What does this have to do with thinking about failure in the context of the contemporary art scene? Inasmuch as slapstick points towards the absurdist underpinnings of life, there is undoubtedly a subversive mocking of the aesthetic frameworks of taste that mark middle-class respectability in art and entertainment. One would miss the point if one did not detect a rebuff of the respectable, the respectability that underpins the institution of Art, which contributes substantially to the viral success of the videos. If we presume that the publics responsible for YouTube uploads becoming viral are substantially the same publics that contemporary art seeks to reach, then the viral scale of such uploads is troublesome news for the latter. No wonder Art, with its mind-bending intellectual pyrotechnics of the avant-garde, or the misery-evoking textures of politically correct art, is failing. It is proving to be too exclusive and high-minded for a world defined in the main by people who just want to have a silly laugh at the end of a hard working day. The very informality of the YouTube viral video threatens to upend the formality of contemporary art.
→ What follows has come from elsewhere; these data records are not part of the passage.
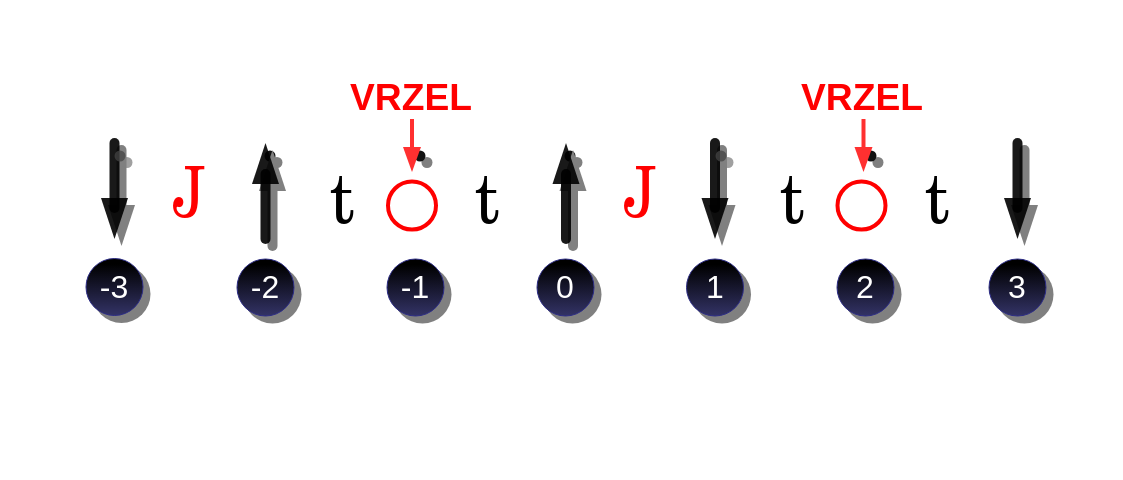
<!DOCTYPE html>
<html lang="sl">
<head>
<meta charset="utf-8">
<title>Spin chain</title>
<style>
:root {
  --paper: #fff;
  --ink: #000;
  --red: #f00;
  --pointer: #ff3030;
  --shadow: #808080;
  --site-rim: #2d2d86;
  --site-base: #333366;
}
* { margin: 0; padding: 0; box-sizing: border-box; }
html, body { overflow: hidden; background: var(--paper); }
.chain { position: relative; width: 1123px; height: 480px; overflow: hidden; background: var(--paper); }
.drawing { position: absolute; inset: 0; display: block; }
.label {
  position: absolute;
  left: var(--x);
  width: 160px;
  margin-left: -80px;
  line-height: 0;
  text-align: center;
  white-space: nowrap;
}
/* strut: every label's baseline lies 60px below its top */
.label::before { content: ""; display: inline-block; width: 0; height: 60px; }
.gap-name { top: 50px; font: bold 37.2px/0 "Liberation Sans", Arial, sans-serif; color: var(--red); }
.site-number { top: 238px; font: 32px/0 "Liberation Sans", Arial, sans-serif; color: var(--paper); }
.coupling, .hopping { font: 70px/0 "TeX Gyre Schola", "Noto Serif", serif; }
.coupling { top: 157px; color: var(--red); transform: scaleX(.84); }
.hopping { top: 163px; color: var(--ink); transform: scaleX(.9); }
</style>
</head>
<body>
<main class="chain">
  <svg class="drawing" width="1123" height="480" viewBox="0 0 1123 480" aria-hidden="true">
    <defs>
      <linearGradient id="site-fill" x1="0" y1="0" x2="0" y2="1">
        <stop offset="0.1" stop-color="#000"/>
        <stop offset="1" stop-color="var(--site-base)"/>
      </linearGradient>
      <g id="site">
        <circle cx="7" cy="7" r="29" fill="var(--shadow)"/>
        <circle r="28.5" fill="url(#site-fill)" stroke="var(--site-rim)"/>
      </g>
      <g id="arrow-down">
        <line y1="143" y2="208" stroke-width="10" stroke-linecap="round"/>
        <polygon points="-13.5,198 13.5,198 0,239" stroke="none"/>
      </g>
      <g id="arrow-up">
        <line y1="174" y2="239" stroke-width="10" stroke-linecap="round"/>
        <polygon points="-13.5,184 13.5,184 0,143" stroke="none"/>
      </g>
      <g id="spin-down">
        <use href="#arrow-down" x="7" y="7" fill="var(--shadow)" stroke="var(--shadow)"/>
        <use href="#arrow-down" fill="#000" stroke="#000" fill-opacity=".9" stroke-opacity=".9"/>
      </g>
      <g id="spin-up">
        <use href="#arrow-up" x="7" y="7" fill="var(--shadow)" stroke="var(--shadow)"/>
        <use href="#arrow-up" fill="#000" stroke="#000" fill-opacity=".9" stroke-opacity=".9"/>
      </g>
      <g id="dot">
        <circle cx="7" cy="6.5" r="5.5" fill="var(--shadow)"/>
        <circle r="5.5" fill="#111"/>
      </g>
      <g id="soft-dot">
        <circle cx="7" cy="6.5" r="5.5" fill="var(--shadow)"/>
        <circle r="5.5" fill="#444"/>
      </g>
      <g id="pointer">
        <line y1="119" y2="150" stroke="var(--pointer)" stroke-width="4"/>
        <polygon points="-9,147 9,147 0,172" fill="var(--pointer)"/>
      </g>
    </defs>

    <g class="dots">
      <use href="#dot" x="270" y="156"/>
      <use href="#dot" x="420" y="156"/>
      <use href="#dot" x="570" y="156"/>
      <use href="#dot" x="871" y="156"/>
    </g>

    <g class="spins">
      <use href="#spin-down" x="114.5"/>
      <use href="#spin-up" x="265.5"/>
      <use href="#spin-up" x="566"/>
      <use href="#spin-down" x="715"/>
      <use href="#spin-down" x="1017.5"/>
    </g>

    <g class="covered-dots" opacity=".75">
      <use href="#soft-dot" x="120" y="156"/>
      <use href="#soft-dot" x="721" y="156"/>
    </g>

    <g class="gaps">
      <circle cx="412" cy="205.5" r="24" fill="none" stroke="var(--red)" stroke-width="4"/>
      <circle cx="861.5" cy="205.5" r="24" fill="none" stroke="var(--red)" stroke-width="4"/>
      <use href="#pointer" x="412"/>
      <use href="#pointer" x="863.5"/>
    </g>

    <g class="sites">
      <use href="#site" x="114.5" y="287"/>
      <use href="#site" x="265.5" y="287.5"/>
      <use href="#site" x="415.5" y="287.5"/>
      <use href="#site" x="565.5" y="287.5"/>
      <use href="#site" x="715" y="287.5"/>
      <use href="#site" x="865.5" y="287.5"/>
      <use href="#site" x="1017.5" y="287.5"/>
    </g>
  </svg>

  <p class="label gap-name" style="--x:411px">VRZEL</p>
  <p class="label gap-name" style="--x:862px">VRZEL</p>

  <p class="label coupling" style="--x:189px">J</p>
  <p class="label hopping" style="--x:342px">t</p>
  <p class="label hopping" style="--x:487px">t</p>
  <p class="label coupling" style="--x:640px">J</p>
  <p class="label hopping" style="--x:792px">t</p>
  <p class="label hopping" style="--x:937px">t</p>

  <p class="label site-number" style="--x:114px">-3</p>
  <p class="label site-number" style="--x:265px">-2</p>
  <p class="label site-number" style="--x:415px">-1</p>
  <p class="label site-number" style="--x:565px">0</p>
  <p class="label site-number" style="--x:715px">1</p>
  <p class="label site-number" style="--x:865px">2</p>
  <p class="label site-number" style="--x:1017px">3</p>
</main>
</body>
</html>
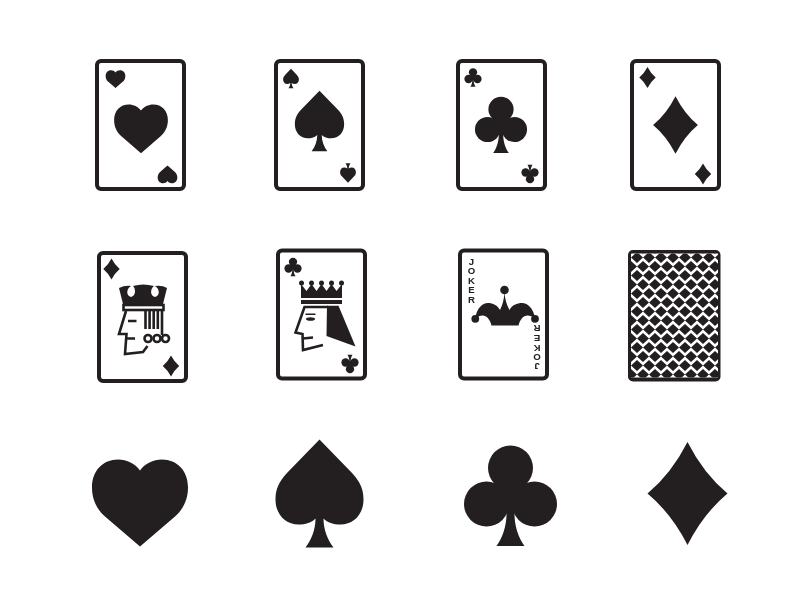
<!DOCTYPE html>
<html lang="en">
<head>
<meta charset="utf-8">
<title>Playing card icons</title>
<style>
:root { --ink: #231f20; --paper: #ffffff; }
html, body { margin: 0; background: var(--paper); }
body { width: 800px; height: 600px; overflow: hidden; }
.icons { display: block; fill: var(--ink); }
.frame { fill: var(--paper); stroke: var(--ink); stroke-width: 4; }
.line { fill: none; stroke: var(--ink); stroke-width: 2.6; }
.paper { fill: var(--paper); }
.joker-word { font: 700 9.6px "Liberation Sans", Arial, sans-serif; text-anchor: middle; }
</style>
</head>
<body>
<svg class="icons" width="800" height="600" viewBox="0 0 800 600" role="img" aria-label="Set of playing card icons">
  <defs>
    <path id="heart" d="M0 44L-35 14C-44 6-48-4-48-15C-48-32-37-43-22-43C-13-43-5-39 0-32C5-39 13-43 22-43C37-43 48-32 48-15C48-4 44 6 35 14Z"/>
    <path id="spade" d="M0-54L33-20C41-11 44-4 44 6C44 21 34 31 21 31C14 31 8 29 4 25C4 36 8 46 14 54H-14C-8 46-4 36-4 25C-8 29-14 31-21 31C-34 31-44 21-44 6C-44-4-41-11-33-20Z"/>
    <g id="club">
      <circle cy="-28" r="22.5"/>
      <circle cx="-24" cy="8" r="22.5"/>
      <circle cx="24" cy="8" r="22.5"/>
      <path d="M-12-12H12L4 18C4 30 8 42 14 50H-14C-8 42-4 30-4 18Z"/>
    </g>
    <path id="diamond" d="M0-51.500Q16-20 40 0Q16 20 0 51.500Q-16 20-40 0Q-16-20 0-51.500Z"/>
    <rect id="card" class="frame" x="2" y="2" width="87" height="128" rx="4"/>
    <g id="joker-letters" class="joker-word">
      <text x="471.500" y="265">J</text>
      <text x="471.500" y="274.400">O</text>
      <text x="471.500" y="283.900">K</text>
      <text x="471.500" y="293.400">E</text>
      <text x="471.500" y="303">R</text>
    </g>
    <pattern id="back-pattern" x="631" y="253" width="12" height="18" patternUnits="userSpaceOnUse">
      <path d="M0 4.500L6-1L12 4.500L6 10ZM-6 13.500L0 8L6 13.500L0 19ZM6 13.500L12 8L18 13.500L12 19ZM0-10L6-4.500L0 1L-6-4.500ZM12-10L18-4.500L12 1L6-4.500ZM6 17L12 22.500L6 28L0 22.500Z"/>
    </pattern>
  </defs>

  <g id="ace-of-hearts">
    <use href="#card" x="95" y="59"/>
    <use href="#heart" transform="translate(141 128.500) scale(.56)"/>
    <use href="#heart" transform="translate(115.500 79) scale(.205)"/>
    <use href="#heart" transform="translate(167.500 174.500) rotate(180) scale(.205)"/>
  </g>
  <g id="ace-of-spades">
    <use href="#card" x="274" y="59"/>
    <use href="#spade" transform="translate(319.500 121) scale(.56)"/>
    <use href="#spade" transform="translate(291 78.500) scale(.18)"/>
    <use href="#spade" transform="translate(348 173) rotate(180) scale(.18)"/>
  </g>
  <g id="ace-of-clubs">
    <use href="#card" x="456" y="59"/>
    <use href="#club" transform="translate(501 125) scale(.56)"/>
    <use href="#club" transform="translate(473 77.500) scale(.185)"/>
    <use href="#club" transform="translate(530 174) rotate(180) scale(.185)"/>
  </g>
  <g id="ace-of-diamonds">
    <use href="#card" x="630" y="59"/>
    <use href="#diamond" transform="translate(675.500 125) scale(.56)"/>
    <use href="#diamond" transform="translate(647.500 77.500) scale(.205)"/>
    <use href="#diamond" transform="translate(703 174) rotate(180) scale(.205)"/>
  </g>

  <g id="king-of-diamonds">
    <use href="#card" x="97" y="251"/>
    <use href="#diamond" transform="translate(111.500 269) scale(.205)"/>
    <use href="#diamond" transform="translate(171 366) scale(.205)"/>
    <path d="M119 288Q125 285 131 286C126 289 126 296 131 297C136 296 136 289 133 286Q143 283 154 286C150 289 150 296 155 297C160 296 160 289 155 286Q162 285 167 288L163 304H123Z"/>
    <rect class="line" x="123.500" y="305" width="40" height="5"/>
    <path class="line" d="M126 311L119 334H126.500L125 354L143 352L147.500 346M125.500 338.500H135M128 321H136.500"/>
    <path class="line" d="M145.500 311V329M149.600 311V329M153.700 311V329M157.800 311V329M162 311V335"/>
    <g class="line">
      <circle cx="148" cy="338.500" r="3.500"/>
      <circle cx="157" cy="338.500" r="3.500"/>
      <circle cx="165.500" cy="338.500" r="3.500"/>
    </g>
  </g>

  <g id="queen-of-clubs">
    <use href="#card" x="276" y="248.500"/>
    <use href="#club" transform="translate(293 267) scale(.185)"/>
    <use href="#club" transform="translate(350 364) rotate(180) scale(.185)"/>
    <circle cx="301.500" cy="283" r="2.500"/>
    <circle cx="311.500" cy="283" r="2.500"/>
    <circle cx="321.500" cy="283" r="2.500"/>
    <circle cx="331.500" cy="283" r="2.500"/>
    <circle cx="341.500" cy="283" r="2.500"/>
    <path d="M301 284L306.500 291L311.500 284L316.500 291L321.500 284L326.500 291L331.500 284L336.500 291L342 284V298H301Z"/>
    <rect x="301" y="300" width="41" height="4"/>
    <path class="line" d="M328 307H304.500L295.500 332.500L302.500 334L303 350L323 345M303 338.500L313 337.500"/>
    <path d="M305.500 313.500H315.500V315H305.500Z"/>
    <ellipse cx="310.500" cy="319" rx="4.500" ry="1.800"/>
    <path d="M327 305.700H338.500L355.500 346.500L326.500 336Z"/>
  </g>

  <g id="joker">
    <use href="#card" x="458" y="248.500"/>
    <use href="#joker-letters"/>
    <use href="#joker-letters" transform="rotate(180 504.300 314.200)"/>
    <circle cx="504.500" cy="290" r="4.300"/>
    <circle cx="475.300" cy="318.800" r="3.900"/>
    <circle cx="535" cy="318.800" r="3.900"/>
    <path d="M491.500 325.500C489 316 483 312 475 319C477 308 482 303 488 303C493 303 497 305 500 310Q504 302 504.500 292Q505 302 509.500 310C512 305 517 303 522 303C528 303 533 308 535.500 319C527 312 521 316 518.500 325.500Z"/>
  </g>

  <g id="card-back">
    <rect x="628" y="250" width="92.500" height="131.500" rx="5"/>
    <rect class="paper" x="631" y="253.500" width="87" height="124"/>
    <rect x="631" y="253.500" width="87" height="124" fill="url(#back-pattern)"/>
  </g>

  <g id="suits">
    <use href="#heart" x="140" y="502.500"/>
    <use href="#spade" x="319.500" y="493.500"/>
    <use href="#club" x="510.500" y="496"/>
    <use href="#diamond" x="687.500" y="493.500"/>
  </g>
</svg>
</body>
</html>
One of the possible reasons why the tenets of contemporary art might seem to be at cross-purposes with the aesthetics of the absurdist viral video is that the dry rationalism underlying contemporary art might too readily remind today’s publics of the dry rationalism of a surveillance-ridden life. Both require sensory alertness on our part to live within their parameters. In short, the surveillance superego that haunts people in today’s workplaces is perhaps not so distinct from the intellectual superego that pervades contemporary art. Mocking the respectable can address both art and labor at once. Contemporary art might do well to take this into account when considering its perceived failure in times of unprecedented global prosperity.